Back in February the Federal Court ruled that artists and record labels could now seek licence fees from radio stations for music streamed via their websites (see our earlier story here).
The ruling stated, "A broadcasting service is the delivery, in a particular manner, of a radio program, consisting of matter intended to entertain, educate and inform. Thus the delivery of the radio program by transmission from a terrestrial transmitter is a different broadcasting service from the delivery of the same radio program using the internet."
Comments from you at the time said :-
Commercial Radio Australia appealed the decision but the Australian High Court has now rejected their appeal.
PPCA CEO Dan Rosen said: “This puts an end to the legal wrangling over payment for recorded music streamed on the internet. It confirms radio stations must pay a licence fee for streamed music and we hope to move quickly to work out a fair and proper licensing deal. We look forward to working with radio to establish equitable arrangements."
A new licence for streamed music will not be bound by the current statutory cap which limits the maximum amount commercial radio can be asked to pay for broadcasting music to 1% of their gross income.
PPCA is continuing its campaign to scrap this 1% cap. Recently the Australian Law Reform Commission released a discussion paper as part of the Copyright and the Digital Economy inquiry and concluded, “there appears to be a strong case for repeal of the one per cent cap.”
Rosen also said, “For too long radio has had a free kick-driving listening audience numbers and profits via the internet while not paying artists fairly for use of their recordings.”

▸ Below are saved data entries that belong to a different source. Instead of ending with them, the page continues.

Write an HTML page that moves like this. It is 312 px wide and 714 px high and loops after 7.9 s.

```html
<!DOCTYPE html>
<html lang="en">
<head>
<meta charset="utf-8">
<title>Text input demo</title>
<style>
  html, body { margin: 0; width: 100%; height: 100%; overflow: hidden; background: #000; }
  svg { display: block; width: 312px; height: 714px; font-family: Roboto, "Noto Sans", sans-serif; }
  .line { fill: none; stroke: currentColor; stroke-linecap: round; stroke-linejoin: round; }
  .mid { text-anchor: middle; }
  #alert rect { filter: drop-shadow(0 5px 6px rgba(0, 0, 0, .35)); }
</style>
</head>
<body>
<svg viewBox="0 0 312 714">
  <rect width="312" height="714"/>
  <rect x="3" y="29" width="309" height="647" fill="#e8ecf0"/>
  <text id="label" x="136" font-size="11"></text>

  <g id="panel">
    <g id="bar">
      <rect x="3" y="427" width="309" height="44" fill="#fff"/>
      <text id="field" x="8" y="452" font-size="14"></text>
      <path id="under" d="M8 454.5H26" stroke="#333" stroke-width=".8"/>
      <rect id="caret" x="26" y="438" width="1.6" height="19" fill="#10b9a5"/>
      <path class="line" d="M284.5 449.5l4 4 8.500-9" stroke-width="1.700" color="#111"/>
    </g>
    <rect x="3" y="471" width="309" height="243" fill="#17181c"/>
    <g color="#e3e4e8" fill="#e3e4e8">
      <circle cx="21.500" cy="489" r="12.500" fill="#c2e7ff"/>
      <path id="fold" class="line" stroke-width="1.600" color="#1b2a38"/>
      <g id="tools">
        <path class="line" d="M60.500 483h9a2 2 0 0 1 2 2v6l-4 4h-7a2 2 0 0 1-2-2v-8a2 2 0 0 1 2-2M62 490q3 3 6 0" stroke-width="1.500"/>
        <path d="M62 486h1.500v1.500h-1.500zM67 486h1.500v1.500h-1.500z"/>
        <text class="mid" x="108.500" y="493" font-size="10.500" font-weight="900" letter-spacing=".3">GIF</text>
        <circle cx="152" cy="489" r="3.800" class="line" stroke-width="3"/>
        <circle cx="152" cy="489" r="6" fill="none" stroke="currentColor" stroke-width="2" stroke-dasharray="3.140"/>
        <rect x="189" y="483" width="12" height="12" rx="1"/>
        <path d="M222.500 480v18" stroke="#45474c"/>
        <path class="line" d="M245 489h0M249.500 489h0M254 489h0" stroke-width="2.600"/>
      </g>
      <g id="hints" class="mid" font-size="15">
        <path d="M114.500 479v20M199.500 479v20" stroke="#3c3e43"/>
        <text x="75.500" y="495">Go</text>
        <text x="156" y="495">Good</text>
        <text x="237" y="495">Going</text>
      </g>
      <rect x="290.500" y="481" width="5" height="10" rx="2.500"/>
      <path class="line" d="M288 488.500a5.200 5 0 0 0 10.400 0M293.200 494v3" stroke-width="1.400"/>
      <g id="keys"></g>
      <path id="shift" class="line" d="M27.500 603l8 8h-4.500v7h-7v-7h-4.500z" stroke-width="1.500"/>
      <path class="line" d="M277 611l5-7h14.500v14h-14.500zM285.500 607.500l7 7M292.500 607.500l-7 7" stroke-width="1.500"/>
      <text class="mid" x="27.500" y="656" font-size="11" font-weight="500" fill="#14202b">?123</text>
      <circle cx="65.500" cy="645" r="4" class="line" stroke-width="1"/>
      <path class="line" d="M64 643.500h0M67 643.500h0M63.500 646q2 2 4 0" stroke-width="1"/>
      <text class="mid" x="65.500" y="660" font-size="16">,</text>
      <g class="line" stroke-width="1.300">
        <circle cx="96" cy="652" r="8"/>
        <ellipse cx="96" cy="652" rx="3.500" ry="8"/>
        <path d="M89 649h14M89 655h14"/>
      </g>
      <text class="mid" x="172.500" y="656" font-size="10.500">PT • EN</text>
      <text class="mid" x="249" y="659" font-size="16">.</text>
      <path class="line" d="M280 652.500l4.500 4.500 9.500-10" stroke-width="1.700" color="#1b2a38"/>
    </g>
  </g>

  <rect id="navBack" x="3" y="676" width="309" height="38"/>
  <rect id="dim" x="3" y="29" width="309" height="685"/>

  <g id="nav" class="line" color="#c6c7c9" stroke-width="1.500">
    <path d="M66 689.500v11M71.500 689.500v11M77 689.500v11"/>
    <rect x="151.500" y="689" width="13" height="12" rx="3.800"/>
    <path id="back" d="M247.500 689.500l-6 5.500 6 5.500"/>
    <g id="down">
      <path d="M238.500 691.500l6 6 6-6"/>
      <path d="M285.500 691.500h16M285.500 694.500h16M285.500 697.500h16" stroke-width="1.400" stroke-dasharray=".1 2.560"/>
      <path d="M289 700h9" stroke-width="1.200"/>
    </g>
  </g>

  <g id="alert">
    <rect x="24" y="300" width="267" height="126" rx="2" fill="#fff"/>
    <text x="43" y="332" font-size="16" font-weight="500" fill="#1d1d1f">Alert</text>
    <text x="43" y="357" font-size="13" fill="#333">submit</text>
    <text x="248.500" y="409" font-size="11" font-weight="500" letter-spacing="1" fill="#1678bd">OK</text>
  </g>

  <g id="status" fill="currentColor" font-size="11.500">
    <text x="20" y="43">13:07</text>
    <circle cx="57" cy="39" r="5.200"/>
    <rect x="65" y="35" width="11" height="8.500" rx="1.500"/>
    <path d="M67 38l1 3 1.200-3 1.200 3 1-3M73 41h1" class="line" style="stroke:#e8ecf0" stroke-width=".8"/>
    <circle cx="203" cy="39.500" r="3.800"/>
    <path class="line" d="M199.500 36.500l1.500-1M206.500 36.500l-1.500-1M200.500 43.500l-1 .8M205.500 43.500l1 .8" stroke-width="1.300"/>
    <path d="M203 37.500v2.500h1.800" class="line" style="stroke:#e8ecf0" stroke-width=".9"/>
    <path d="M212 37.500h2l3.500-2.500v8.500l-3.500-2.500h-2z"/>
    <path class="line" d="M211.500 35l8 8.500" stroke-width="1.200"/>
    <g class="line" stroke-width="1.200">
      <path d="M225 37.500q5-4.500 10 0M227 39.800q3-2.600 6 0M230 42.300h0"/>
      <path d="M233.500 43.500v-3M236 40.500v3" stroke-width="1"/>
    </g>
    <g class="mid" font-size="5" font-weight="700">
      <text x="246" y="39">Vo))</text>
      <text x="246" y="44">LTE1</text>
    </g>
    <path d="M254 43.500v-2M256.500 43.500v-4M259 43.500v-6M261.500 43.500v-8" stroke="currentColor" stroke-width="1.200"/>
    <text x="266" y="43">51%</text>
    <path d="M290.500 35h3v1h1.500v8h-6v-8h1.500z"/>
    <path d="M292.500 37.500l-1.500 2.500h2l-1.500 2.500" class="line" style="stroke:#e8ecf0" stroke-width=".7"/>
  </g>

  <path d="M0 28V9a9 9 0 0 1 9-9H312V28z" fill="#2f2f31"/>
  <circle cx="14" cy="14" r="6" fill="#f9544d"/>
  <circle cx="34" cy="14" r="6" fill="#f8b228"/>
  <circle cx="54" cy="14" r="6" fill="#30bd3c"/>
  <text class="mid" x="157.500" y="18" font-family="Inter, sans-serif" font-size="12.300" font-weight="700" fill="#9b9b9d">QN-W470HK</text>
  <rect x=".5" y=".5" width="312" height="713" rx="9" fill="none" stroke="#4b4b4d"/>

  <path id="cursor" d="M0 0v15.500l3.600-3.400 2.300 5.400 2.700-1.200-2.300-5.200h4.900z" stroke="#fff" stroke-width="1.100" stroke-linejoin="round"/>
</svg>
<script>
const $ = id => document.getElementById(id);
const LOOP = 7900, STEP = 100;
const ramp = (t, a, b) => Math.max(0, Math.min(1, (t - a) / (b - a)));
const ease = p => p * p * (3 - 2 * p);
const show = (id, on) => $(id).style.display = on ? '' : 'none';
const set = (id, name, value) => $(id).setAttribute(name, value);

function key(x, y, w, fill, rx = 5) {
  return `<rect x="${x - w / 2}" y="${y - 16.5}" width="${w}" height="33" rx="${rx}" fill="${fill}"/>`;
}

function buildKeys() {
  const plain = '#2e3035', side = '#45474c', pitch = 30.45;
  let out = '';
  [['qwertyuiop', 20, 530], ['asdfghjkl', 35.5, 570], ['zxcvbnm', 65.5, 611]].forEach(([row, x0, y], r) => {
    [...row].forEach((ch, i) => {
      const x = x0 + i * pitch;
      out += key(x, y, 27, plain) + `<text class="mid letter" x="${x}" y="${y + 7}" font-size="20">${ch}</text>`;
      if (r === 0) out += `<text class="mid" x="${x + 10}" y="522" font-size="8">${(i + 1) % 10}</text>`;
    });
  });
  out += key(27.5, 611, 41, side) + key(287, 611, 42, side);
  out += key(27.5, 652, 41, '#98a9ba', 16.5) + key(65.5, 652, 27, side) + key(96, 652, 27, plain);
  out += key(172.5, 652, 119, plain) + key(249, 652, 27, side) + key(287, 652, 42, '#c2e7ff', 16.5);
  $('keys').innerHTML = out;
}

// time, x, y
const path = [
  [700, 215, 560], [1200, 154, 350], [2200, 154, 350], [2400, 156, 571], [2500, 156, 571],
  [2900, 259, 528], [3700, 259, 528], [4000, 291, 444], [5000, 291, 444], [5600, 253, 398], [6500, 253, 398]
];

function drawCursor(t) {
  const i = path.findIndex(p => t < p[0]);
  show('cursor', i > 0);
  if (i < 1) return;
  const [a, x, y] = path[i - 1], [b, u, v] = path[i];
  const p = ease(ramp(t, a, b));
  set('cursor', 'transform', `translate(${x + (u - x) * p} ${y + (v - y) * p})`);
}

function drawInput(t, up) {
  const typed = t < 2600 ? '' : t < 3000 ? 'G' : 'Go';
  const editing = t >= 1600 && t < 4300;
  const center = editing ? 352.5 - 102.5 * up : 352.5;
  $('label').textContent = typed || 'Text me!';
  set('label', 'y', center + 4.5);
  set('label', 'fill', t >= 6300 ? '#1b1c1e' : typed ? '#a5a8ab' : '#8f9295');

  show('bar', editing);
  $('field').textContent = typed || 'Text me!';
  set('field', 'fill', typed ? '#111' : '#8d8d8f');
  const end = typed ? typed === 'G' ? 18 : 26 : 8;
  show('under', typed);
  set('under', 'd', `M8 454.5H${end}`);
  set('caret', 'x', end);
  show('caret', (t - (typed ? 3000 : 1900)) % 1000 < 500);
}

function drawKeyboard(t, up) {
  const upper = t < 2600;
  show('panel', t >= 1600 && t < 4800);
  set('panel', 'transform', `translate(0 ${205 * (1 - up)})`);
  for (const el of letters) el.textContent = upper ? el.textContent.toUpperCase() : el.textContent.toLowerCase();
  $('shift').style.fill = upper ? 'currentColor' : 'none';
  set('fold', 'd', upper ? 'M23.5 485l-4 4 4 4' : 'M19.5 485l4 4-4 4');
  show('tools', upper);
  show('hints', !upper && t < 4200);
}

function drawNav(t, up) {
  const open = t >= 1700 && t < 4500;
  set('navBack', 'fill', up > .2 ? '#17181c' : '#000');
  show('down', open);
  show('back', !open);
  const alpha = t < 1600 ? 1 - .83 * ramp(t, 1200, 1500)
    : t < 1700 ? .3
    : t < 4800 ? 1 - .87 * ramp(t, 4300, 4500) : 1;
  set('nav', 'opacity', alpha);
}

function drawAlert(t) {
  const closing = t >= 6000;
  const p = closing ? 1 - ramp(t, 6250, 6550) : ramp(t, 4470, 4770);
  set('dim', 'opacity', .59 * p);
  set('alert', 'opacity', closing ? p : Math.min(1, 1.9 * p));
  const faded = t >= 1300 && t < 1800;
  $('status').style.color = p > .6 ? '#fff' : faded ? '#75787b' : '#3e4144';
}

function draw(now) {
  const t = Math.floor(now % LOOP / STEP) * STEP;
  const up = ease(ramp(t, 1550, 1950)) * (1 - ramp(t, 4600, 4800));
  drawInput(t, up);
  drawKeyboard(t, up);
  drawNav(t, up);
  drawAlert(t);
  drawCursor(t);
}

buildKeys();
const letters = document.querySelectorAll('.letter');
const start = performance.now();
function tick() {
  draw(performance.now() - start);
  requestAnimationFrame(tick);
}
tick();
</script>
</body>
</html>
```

Any new music licence fees, whether for broadcast or internet streaming, will be either agreed by negotiation or set by the independent Copyright Tribunal.
CRA are yet to comment on the ruling.